▶ [Directions for this task]
Return the data below exactly as given, except for the images.

▶ [Available data]
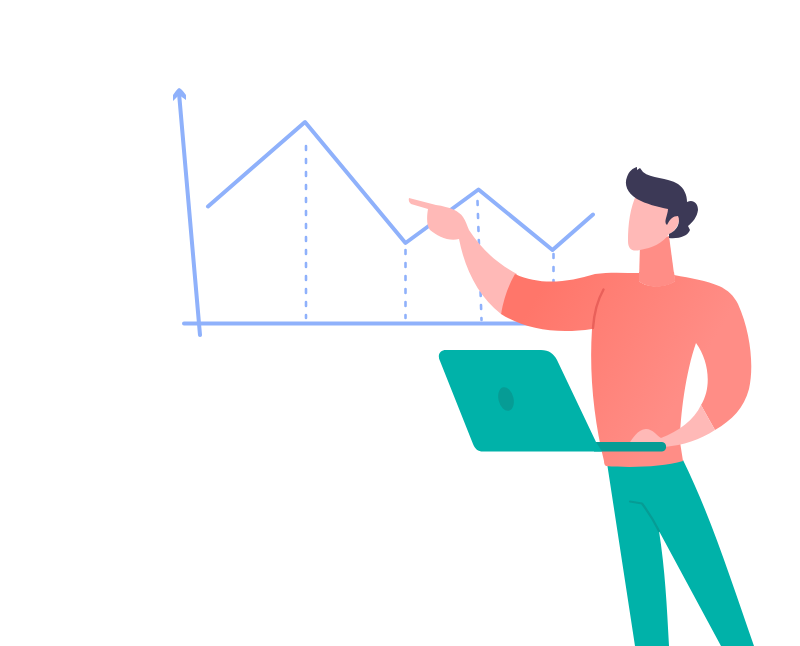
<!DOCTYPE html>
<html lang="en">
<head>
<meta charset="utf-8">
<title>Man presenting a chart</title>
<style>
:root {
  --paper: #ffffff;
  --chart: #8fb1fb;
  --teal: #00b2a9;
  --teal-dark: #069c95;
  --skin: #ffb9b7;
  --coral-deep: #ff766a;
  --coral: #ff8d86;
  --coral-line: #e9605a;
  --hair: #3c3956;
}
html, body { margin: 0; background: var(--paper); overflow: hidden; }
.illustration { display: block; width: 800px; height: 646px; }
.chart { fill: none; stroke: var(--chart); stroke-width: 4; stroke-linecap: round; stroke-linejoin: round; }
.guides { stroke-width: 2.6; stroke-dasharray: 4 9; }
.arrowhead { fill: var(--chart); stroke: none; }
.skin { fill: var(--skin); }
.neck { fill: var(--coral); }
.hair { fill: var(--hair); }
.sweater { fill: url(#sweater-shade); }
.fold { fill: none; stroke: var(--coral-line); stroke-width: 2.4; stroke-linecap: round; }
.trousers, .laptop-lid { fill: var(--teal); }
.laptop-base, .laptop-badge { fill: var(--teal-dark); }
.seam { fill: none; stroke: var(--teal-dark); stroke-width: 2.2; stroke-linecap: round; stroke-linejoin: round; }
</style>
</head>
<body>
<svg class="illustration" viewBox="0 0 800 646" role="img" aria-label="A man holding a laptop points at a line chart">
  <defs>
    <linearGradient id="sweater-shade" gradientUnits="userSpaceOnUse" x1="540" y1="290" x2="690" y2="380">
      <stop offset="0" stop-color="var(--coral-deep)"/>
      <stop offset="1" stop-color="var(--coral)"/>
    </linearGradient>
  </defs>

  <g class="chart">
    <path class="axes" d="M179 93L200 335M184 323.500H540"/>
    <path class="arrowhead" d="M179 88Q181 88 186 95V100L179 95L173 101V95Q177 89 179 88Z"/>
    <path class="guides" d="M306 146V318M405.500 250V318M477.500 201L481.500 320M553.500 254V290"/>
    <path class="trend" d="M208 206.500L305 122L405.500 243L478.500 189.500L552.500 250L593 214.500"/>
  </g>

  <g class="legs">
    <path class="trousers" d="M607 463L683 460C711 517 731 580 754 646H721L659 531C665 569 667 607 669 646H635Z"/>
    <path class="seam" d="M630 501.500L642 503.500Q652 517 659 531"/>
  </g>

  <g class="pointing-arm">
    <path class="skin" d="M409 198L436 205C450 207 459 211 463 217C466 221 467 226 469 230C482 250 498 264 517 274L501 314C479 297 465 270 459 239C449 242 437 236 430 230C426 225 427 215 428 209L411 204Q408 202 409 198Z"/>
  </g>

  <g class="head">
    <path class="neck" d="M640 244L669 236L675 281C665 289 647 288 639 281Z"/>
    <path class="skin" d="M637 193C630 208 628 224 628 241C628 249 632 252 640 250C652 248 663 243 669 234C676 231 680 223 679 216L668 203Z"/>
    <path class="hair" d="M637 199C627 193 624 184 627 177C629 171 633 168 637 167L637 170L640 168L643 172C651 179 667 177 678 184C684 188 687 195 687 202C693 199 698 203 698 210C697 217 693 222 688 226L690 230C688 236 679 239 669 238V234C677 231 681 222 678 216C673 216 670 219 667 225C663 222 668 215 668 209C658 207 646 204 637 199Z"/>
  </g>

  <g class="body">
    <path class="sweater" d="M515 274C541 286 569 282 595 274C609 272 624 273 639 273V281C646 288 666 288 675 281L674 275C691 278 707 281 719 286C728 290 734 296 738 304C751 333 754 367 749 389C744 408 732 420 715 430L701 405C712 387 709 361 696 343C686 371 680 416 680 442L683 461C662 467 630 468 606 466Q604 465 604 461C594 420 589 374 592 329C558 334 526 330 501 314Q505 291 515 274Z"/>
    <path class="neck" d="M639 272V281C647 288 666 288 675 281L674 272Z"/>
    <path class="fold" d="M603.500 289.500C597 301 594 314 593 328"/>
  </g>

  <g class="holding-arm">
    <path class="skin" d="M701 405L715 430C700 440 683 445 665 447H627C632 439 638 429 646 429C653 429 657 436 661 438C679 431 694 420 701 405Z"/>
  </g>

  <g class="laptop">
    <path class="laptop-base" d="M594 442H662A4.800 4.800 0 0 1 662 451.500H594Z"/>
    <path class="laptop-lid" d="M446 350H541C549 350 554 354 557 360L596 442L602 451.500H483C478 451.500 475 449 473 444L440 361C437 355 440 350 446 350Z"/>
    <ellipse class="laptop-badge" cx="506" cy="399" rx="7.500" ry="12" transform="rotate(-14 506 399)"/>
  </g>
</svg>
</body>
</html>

▶ [Response for this exercise]
<!DOCTYPE html>
<html lang="en">
<head>
<meta charset="utf-8">
<title>Man presenting a chart</title>
<style>
:root {
  --paper: #ffffff;
  --chart: #8fb1fb;
  --teal: #00b2a9;
  --teal-dark: #069c95;
  --skin: #ffb9b7;
  --coral-deep: #ff766a;
  --coral: #ff8d86;
  --coral-line: #e9605a;
  --hair: #3c3956;
}
html, body { margin: 0; background: var(--paper); overflow: hidden; }
.illustration { display: block; width: 800px; height: 646px; }
.chart { fill: none; stroke: var(--chart); stroke-width: 4; stroke-linecap: round; stroke-linejoin: round; }
.guides { stroke-width: 2.6; stroke-dasharray: 4 9; }
.arrowhead { fill: var(--chart); stroke: none; }
.skin { fill: var(--skin); }
.neck { fill: var(--coral); }
.hair { fill: var(--hair); }
.sweater { fill: url(#sweater-shade); }
.fold { fill: none; stroke: var(--coral-line); stroke-width: 2.4; stroke-linecap: round; }
.trousers, .laptop-lid { fill: var(--teal); }
.laptop-base, .laptop-badge { fill: var(--teal-dark); }
.seam { fill: none; stroke: var(--teal-dark); stroke-width: 2.2; stroke-linecap: round; stroke-linejoin: round; }
</style>
</head>
<body>
<svg class="illustration" viewBox="0 0 800 646" role="img" aria-label="A man holding a laptop points at a line chart">
  <defs>
    <linearGradient id="sweater-shade" gradientUnits="userSpaceOnUse" x1="540" y1="290" x2="690" y2="380">
      <stop offset="0" stop-color="var(--coral-deep)"/>
      <stop offset="1" stop-color="var(--coral)"/>
    </linearGradient>
  </defs>

  <g class="chart">
    <path class="axes" d="M179 93L200 335M184 323.500H540"/>
    <path class="arrowhead" d="M179 88Q181 88 186 95V100L179 95L173 101V95Q177 89 179 88Z"/>
    <path class="guides" d="M306 146V318M405.500 250V318M477.500 201L481.500 320M553.500 254V290"/>
    <path class="trend" d="M208 206.500L305 122L405.500 243L478.500 189.500L552.500 250L593 214.500"/>
  </g>

  <g class="legs">
    <path class="trousers" d="M607 463L683 460C711 517 731 580 754 646H721L659 531C665 569 667 607 669 646H635Z"/>
    <path class="seam" d="M630 501.500L642 503.500Q652 517 659 531"/>
  </g>

  <g class="pointing-arm">
    <path class="skin" d="M409 198L436 205C450 207 459 211 463 217C466 221 467 226 469 230C482 250 498 264 517 274L501 314C479 297 465 270 459 239C449 242 437 236 430 230C426 225 427 215 428 209L411 204Q408 202 409 198Z"/>
  </g>

  <g class="head">
    <path class="neck" d="M640 244L669 236L675 281C665 289 647 288 639 281Z"/>
    <path class="skin" d="M637 193C630 208 628 224 628 241C628 249 632 252 640 250C652 248 663 243 669 234C676 231 680 223 679 216L668 203Z"/>
    <path class="hair" d="M637 199C627 193 624 184 627 177C629 171 633 168 637 167L637 170L640 168L643 172C651 179 667 177 678 184C684 188 687 195 687 202C693 199 698 203 698 210C697 217 693 222 688 226L690 230C688 236 679 239 669 238V234C677 231 681 222 678 216C673 216 670 219 667 225C663 222 668 215 668 209C658 207 646 204 637 199Z"/>
  </g>

  <g class="body">
    <path class="sweater" d="M515 274C541 286 569 282 595 274C609 272 624 273 639 273V281C646 288 666 288 675 281L674 275C691 278 707 281 719 286C728 290 734 296 738 304C751 333 754 367 749 389C744 408 732 420 715 430L701 405C712 387 709 361 696 343C686 371 680 416 680 442L683 461C662 467 630 468 606 466Q604 465 604 461C594 420 589 374 592 329C558 334 526 330 501 314Q505 291 515 274Z"/>
    <path class="neck" d="M639 272V281C647 288 666 288 675 281L674 272Z"/>
    <path class="fold" d="M603.500 289.500C597 301 594 314 593 328"/>
  </g>

  <g class="holding-arm">
    <path class="skin" d="M701 405L715 430C700 440 683 445 665 447H627C632 439 638 429 646 429C653 429 657 436 661 438C679 431 694 420 701 405Z"/>
  </g>

  <g class="laptop">
    <path class="laptop-base" d="M594 442H662A4.800 4.800 0 0 1 662 451.500H594Z"/>
    <path class="laptop-lid" d="M446 350H541C549 350 554 354 557 360L596 442L602 451.500H483C478 451.500 475 449 473 444L440 361C437 355 440 350 446 350Z"/>
    <ellipse class="laptop-badge" cx="506" cy="399" rx="7.500" ry="12" transform="rotate(-14 506 399)"/>
  </g>
</svg>
</body>
</html>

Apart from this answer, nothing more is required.